No. That's not something they do. But, I was given a choice. I could either buy it, or not buy it. I chose to buy it. Furthermore, I was told your book will be shipped to me anytime between a week to a month. It may not arrive before the 3rd Annual Sunrise to Canton Road Trip for Research, so I may not know what's between the covers before we meet again. Worse yet, how will I get it inscribed by the author?
So, I am still forced to read discern your Biblical reasoning from your posts and the book reviews I've been reading.
I have said more than once that those who believe in God have it a lot easier than the rest of us. How nice it must be, whenever one is buffeted by the injustices in life, to be able to place everything in the hands of the Lord and just go on. Even more interesting to me is that whole "Get out of hell free" card religions offer: Make a confession, do a few Hail Marys, and poof! You're good to go again with a clean slate.
An Atheist like myself has to live with the fact that I screwed up. Only I can make it right. A prayer won't fix it. Yet -- as I take a quick self-examination -- I'm not breaking any of the 10 Commandments anyway. At least none of the biggies. I don't need a book to tell me what's the right thing to do. None of us should. I don't need a promise of Heaven to do what's right.
Nor do I have to find justification in the Bible for treating people with simple dignity. That you have had to spend all those pages to say, in essence, "What would Jesus do?" seems like a waste of time and energy. That you are considered an outlier in your religion should tell you something. It tells me churches have been wrong -- about so much -- for centuries and that's not about to change in our lifetimes.
If there really was a God it would change tomorrow. She'd kick some ass and get 'er done, to quote a Redneck comedian.
|My receipt: Barnes and Noble |
didn't stock your book, but it still
tried to sell me books it did have.
Ken Wilson founded Vineyard Church in Ann Arbor and served on the national board of Vineyard USA for seven years.
Then, he and co-pastor Emily Swan left Vineyard to form Blue Ocean Faith, a new church that seeks to create an evangelical Christian community in Ann Arbor that openly welcomes lesbian, gay, bisexual, and transgender members.
Wilson says that leaving his congregation at Vineyard was difficult, but it’s a move he’s proud of.
“The denomination I was a part of rejected my move toward being fully inclusive with LGBT, and so that necessitated our starting a new church,” he says.
How many breakaway churches are needed before we reach the least common denominator?
In that interview you are making the same point as I did above before I even heard this, about the church being wrong:

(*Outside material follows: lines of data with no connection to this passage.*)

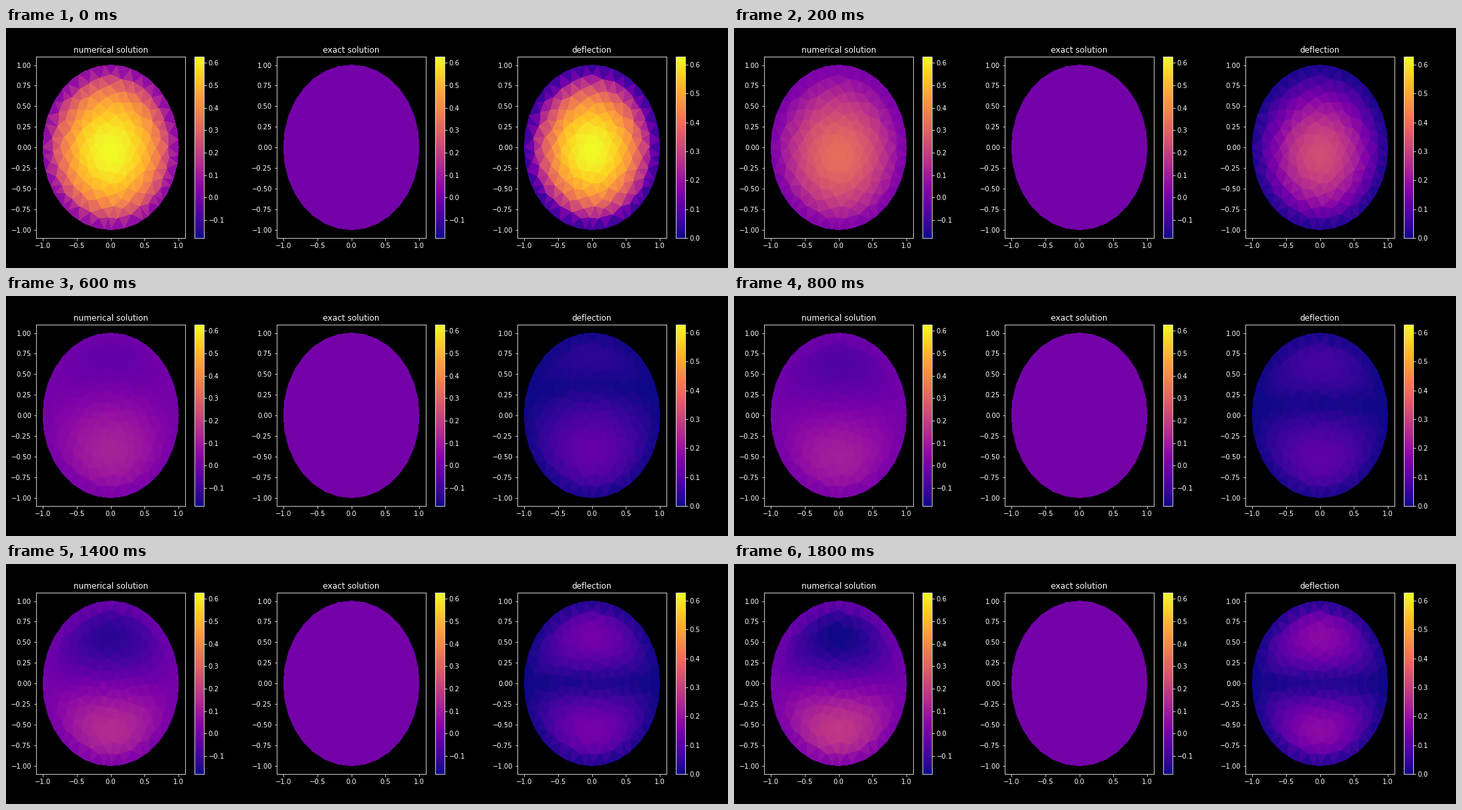
A matplotlib script that plays this animation: 1080x360 px, repeating every 2 s.

```python
import numpy as np
import matplotlib.pyplot as plt
from matplotlib.animation import FuncAnimation
from matplotlib.tri import Triangulation

W, H, DPI = 1080, 360, 72
VMIN, VMAX = -0.18, 0.627
SIDES, INNER = 32, 150
DT, SOURCE = 0.2, 2.0
# time step on view in each 200 ms slot; two of them are held
STEPS = [0, 1, 2, 3, 4, 5, 5, 7, 7, 9]


def triangles(p):
    """Delaunay triangles and their areas, without slivers on the rim."""
    t = Triangulation(p[:, 0], p[:, 1]).triangles
    a, b, c = p[t[:, 0]], p[t[:, 1]], p[t[:, 2]]
    d, e = b - a, c - a
    area = (d[:, 0] * e[:, 1] - d[:, 1] * e[:, 0]) / 2
    keep = np.abs(area) > 1e-5
    return t[keep], np.abs(area[keep])


def make_mesh():
    """Irregular mesh of a 32-sided disc; rim nodes come first."""
    ang = 2 * np.pi * np.arange(SIDES) / SIDES
    corners = np.column_stack([np.cos(ang), np.sin(ang)])
    mids = (corners + np.roll(corners, -1, axis=0)) / 2
    rim = np.vstack([corners, mids])

    rng = np.random.default_rng(7)
    i = np.arange(INNER)
    r = 0.86 * np.sqrt((i + 0.5) / INNER)
    a = i * np.pi * (3 - np.sqrt(5))
    inner = np.column_stack([r * np.cos(a), r * np.sin(a)])
    inner += rng.normal(0, 0.03, inner.shape)
    p = np.vstack([rim, inner])

    for _ in range(6):
        t, area = triangles(p)
        total, weight = np.zeros_like(p), np.zeros(len(p))
        centre = p[t].mean(axis=1)
        for k in range(3):
            np.add.at(total, t[:, k], centre * area[:, None])
            np.add.at(weight, t[:, k], area)
        n = len(rim)
        p[n:] = total[n:] / weight[n:, None]
    return p, triangles(p), len(rim)


def solve_heat(p, t, area, n_rim):
    """Implicit Euler for u_t = lap(u) - c t y with u = 0 on the rim."""
    n = len(p)
    mass, stiff = np.zeros((n, n)), np.zeros((n, n))
    mass_ref = (np.ones((3, 3)) + np.eye(3)) / 12
    for tri, s in zip(t, area):
        q = p[tri]
        edge = np.roll(q, -1, axis=0) - np.roll(q, 1, axis=0)
        ix = np.ix_(tri, tri)
        mass[ix] += s * mass_ref
        stiff[ix] += edge @ edge.T / (4 * s)
    free = slice(n_rim, n)
    system = (mass + DT * stiff)[free, free]
    u, states = np.ones(n), []
    for k in range(max(STEPS) + 1):
        load = -SOURCE * DT * (k + 1) * p[:, 1]
        rhs = mass @ (u + DT * load)
        u = np.zeros(n)
        u[free] = np.linalg.solve(system, rhs[free])
        states.append(u)
    return states


points, (tris, areas), rim_count = make_mesh()
states = solve_heat(points, tris, areas, rim_count)
mesh = Triangulation(points[:, 0], points[:, 1], tris)

plt.style.use("dark_background")
plt.rcParams.update({"font.family": "DejaVu Sans", "font.size": 10})
fig = plt.figure(figsize=(W / DPI, H / DPI), dpi=DPI)


def panel(col, title, vmin):
    left, bottom, width, height = 45 + 360 * col, 45, 279, 271.8
    ax = fig.add_axes([left / W, bottom / H, 0.8 * width / W, height / H])
    cax = fig.add_axes([(left + 0.85 * width) / W, bottom / H,
                        height / 20 / W, height / H])
    art = ax.tripcolor(mesh, np.zeros(len(points)), cmap="plasma",
                       vmin=vmin, vmax=VMAX)
    ax.set(xlim=(-1.1, 1.1), ylim=(-1.1, 1.1),
           xticks=np.linspace(-1, 1, 5), yticks=np.linspace(-1, 1, 9))
    ax.set_title(title, fontsize=12)
    first = -0.1 if vmin < 0 else 0.0
    fig.colorbar(art, cax=cax, ticks=np.arange(round(first * 10), 7) / 10)
    return art


numeric = panel(0, "numerical solution", VMIN)
exact = panel(1, "exact solution", VMIN)
error = panel(2, "deflection", 0)


def draw(i):
    u = states[STEPS[i]]
    numeric.set_array(u[tris].mean(axis=1))
    error.set_array(np.abs(u)[tris].mean(axis=1))
    return numeric, error


anim = FuncAnimation(fig, draw, frames=len(STEPS), interval=200,
                     repeat=True, repeat_delay=0, blit=False)
plt.show()
```
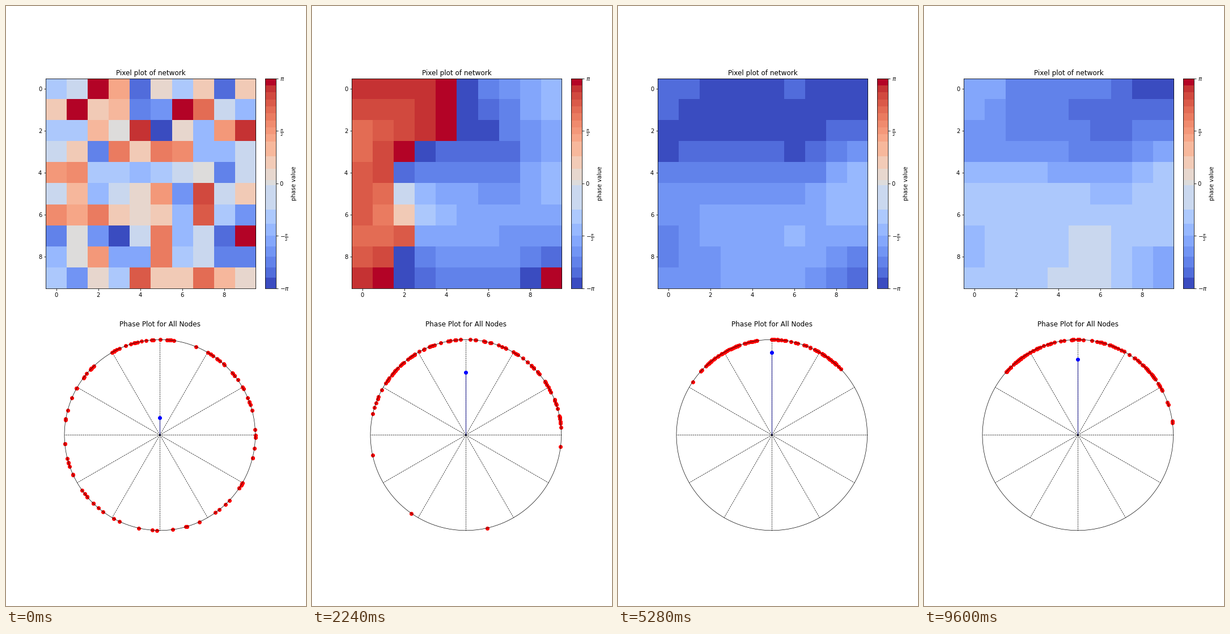
These frames come from a looping animation (529 by 1058 pixels, 9.76 s). A matplotlib script:

```python
import numpy as np
import matplotlib.pyplot as plt
from matplotlib.animation import FuncAnimation
from matplotlib.colors import BoundaryNorm, ListedColormap

W, H, DPI = 529, 1058, 72
N, FRAMES, STEP = 10, 61, 160
TURN = 2 * np.pi
MIXED, ORDERED, QUIET, END = 640, 2240, 4000, 9600  # ms

# Phases are counted in percent of a turn, 0 standing for -pi.
v, u = np.mgrid[0:1:N * 1j, 0:1:N * 1j]
cells = (u + 1j * v) * (N - 1)


def bump(x, y, height, width):
    return height * np.exp(-((u - x) ** 2 + (v - y) ** 2) / width ** 2)


def smoothstep(x):
    x = np.clip(x, 0, 1)
    return x * x * (3 - 2 * x)


start = np.random.default_rng(4).normal(53, 28, (N, N))
slope = 7 - 11 * v - 31 * u * v
final = (11 + 24 * smoothstep((v - 0.12) / 0.56)
         + bump(0, 0, 13, 0.2) + bump(0.95, 0, -10, 0.15)
         + bump(0.72, 0.36, -7, 0.22) + bump(1, 0.45, 8, 0.15)
         + bump(0, 0.85, -8, 0.12) + bump(1, 1, -15, 0.2)
         + bump(0.65, 0.95, 4, 0.3))
drift = (1 - v) * 14.5 * (1 - u) + v * (17 - 4 * u)
corner = bump(1, 0, 22, 0.3)

# Vortex pairs that close up: centre, half distance, lifetime in ms
PAIRS = [(2.1 + 5.8j, -0.4 - 1.6j, 2700),
         (2.5 + 2.5j, 1, 1300),
         (3.5 + 5j, 0.5j, 1000),
         (4.5 - 0.5j, -2j, 1500),
         (7.5 - 0.5j, -2j, 1500)]


def swirl(t):
    total = 0
    for mid, half, life in PAIRS:
        gap = half * np.sqrt(max(0, 1 - (t - MIXED) / life))
        total = total + np.angle((cells - mid - gap) / (cells - mid + gap))
    return total / TURN * 100


def settled(t):
    lag = np.interp(t, [ORDERED, QUIET, 5280, 7680, END],
                    [1.9, 1.5, 1, 0.38, 0])
    return final - lag * drift + corner * np.interp(t, [ORDERED, QUIET], [1, 0])


def flow(t):
    s = np.interp(t, [MIXED, ORDERED], [0, 1])
    return slope + (settled(t) - slope) * s + swirl(t)


def phases(t):
    """Phases of all nodes in radians, from -pi to pi."""
    if t < MIXED:
        gap = (flow(MIXED) - start + 50) % 100 - 50
        p = start + gap * t / MIXED
    else:
        p = flow(t)
    return (p % 100) / 100 * TURN - np.pi


# Stepped colour scale, coarser around zero
edges = np.concatenate([np.arange(0, 30, 5), [30.7, 37.4, 49, 51.5, 57, 63],
                        np.linspace(70, 100, 10)])
mids = (edges[:-1] + edges[1:]) / 200
mids[0], mids[-1] = 0, 1
edges = edges / 100 * TURN - np.pi
cmap = ListedColormap(plt.get_cmap("coolwarm")(mids))
norm = BoundaryNorm(edges, cmap.N)

plt.rcParams["font.family"] = "DejaVu Sans"
fig = plt.figure(figsize=((W + 0.001) / DPI, (H + 0.001) / DPI), dpi=DPI,
                 facecolor="white")


def panel(x, y, w, h):
    return fig.add_axes([x / W, 1 - (y + h) / H, w / W, h / H])


ax = panel(70.2, 127.6, 370.2, 370.2)
ax.set_title("Pixel plot of network")
grid = ax.imshow(phases(0), cmap=cmap, norm=norm, interpolation="nearest")
ax.set_xticks(range(0, N, 2))
ax.set_yticks(range(0, N, 2))

bar = panel(457.2, 127.6, 18.6, 370.2)
bar.pcolormesh([0, 1], edges, (edges[:-1, None] + edges[1:, None]) / 2,
               cmap=cmap, norm=norm)
bar.set_xticks([])
bar.yaxis.tick_right()
bar.yaxis.set_label_position("right")
bar.set_yticks(np.linspace(-np.pi, np.pi, 5),
               [r"$-\pi$", r"$-\frac{\pi}{2}$", "0",
                r"$\frac{\pi}{2}$", r"$\pi$"])
bar.set_ylabel("phase value")

ring = panel(86.2, 571.4, 370.2, 370.2)
ring.set_title("Phase Plot for All Nodes")
ring.set(xlim=(-1.1, 1.1), ylim=(-1.1, 1.1))
ring.axis("off")
for k in range(12):
    a = k * np.pi / 6
    ring.plot([0, np.cos(a)], [0, np.sin(a)], "k--", lw=0.7)
ring.add_patch(plt.Circle((0, 0), 1, fill=False, ec="black", lw=0.7, zorder=4))
dots, = ring.plot([], [], "o", color="red", ms=6, zorder=3)
stem, = ring.plot([], [], color="#000080", lw=0.9, zorder=5)
tip, = ring.plot([], [], "o", color="blue", ms=6, zorder=6)


def draw(i):
    p = phases(i * STEP)
    z = np.exp(1j * p.ravel())
    mean = z.mean()
    r = abs(mean)
    z *= 1j * r / mean  # the mean phase points up
    grid.set_data(p)
    dots.set_data(z.real, z.imag)
    stem.set_data([0, 0], [0, r])
    tip.set_data([0], [r])
    return grid, dots, stem, tip


anim = FuncAnimation(fig, draw, frames=FRAMES, interval=STEP, repeat=True,
                     repeat_delay=0)
plt.show()
```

Absolutely. We were wrong on interracial marriage, we were wrong on slavery, we were wrong on the full inclusion of women. For 2,000 years the church taught a very, very strict line on divorce or remarriage, where virtually no one who had a living spouse could be remarried. And this was just -- didn't square with reality.However, we look at these previous errors of church doctrine differently. How could God let Her creation be so self-deluded? Over and over again? How do you know you've finally got it right?
Over the last 2 days we've have seen a seismic shift in our treatment of the Confederate flag in this country. Soon the Supreme Court will hopefully rule in favour of LGBT marriage and equality. Eventually, the church will either have to embrace LGBT equality, or die. I believe it will be the latter.
Until that happens, I'm not feeling very pastoral. Maybe I can find some of that at Saturday's drum circle.
See you next month.
Your childhood friend,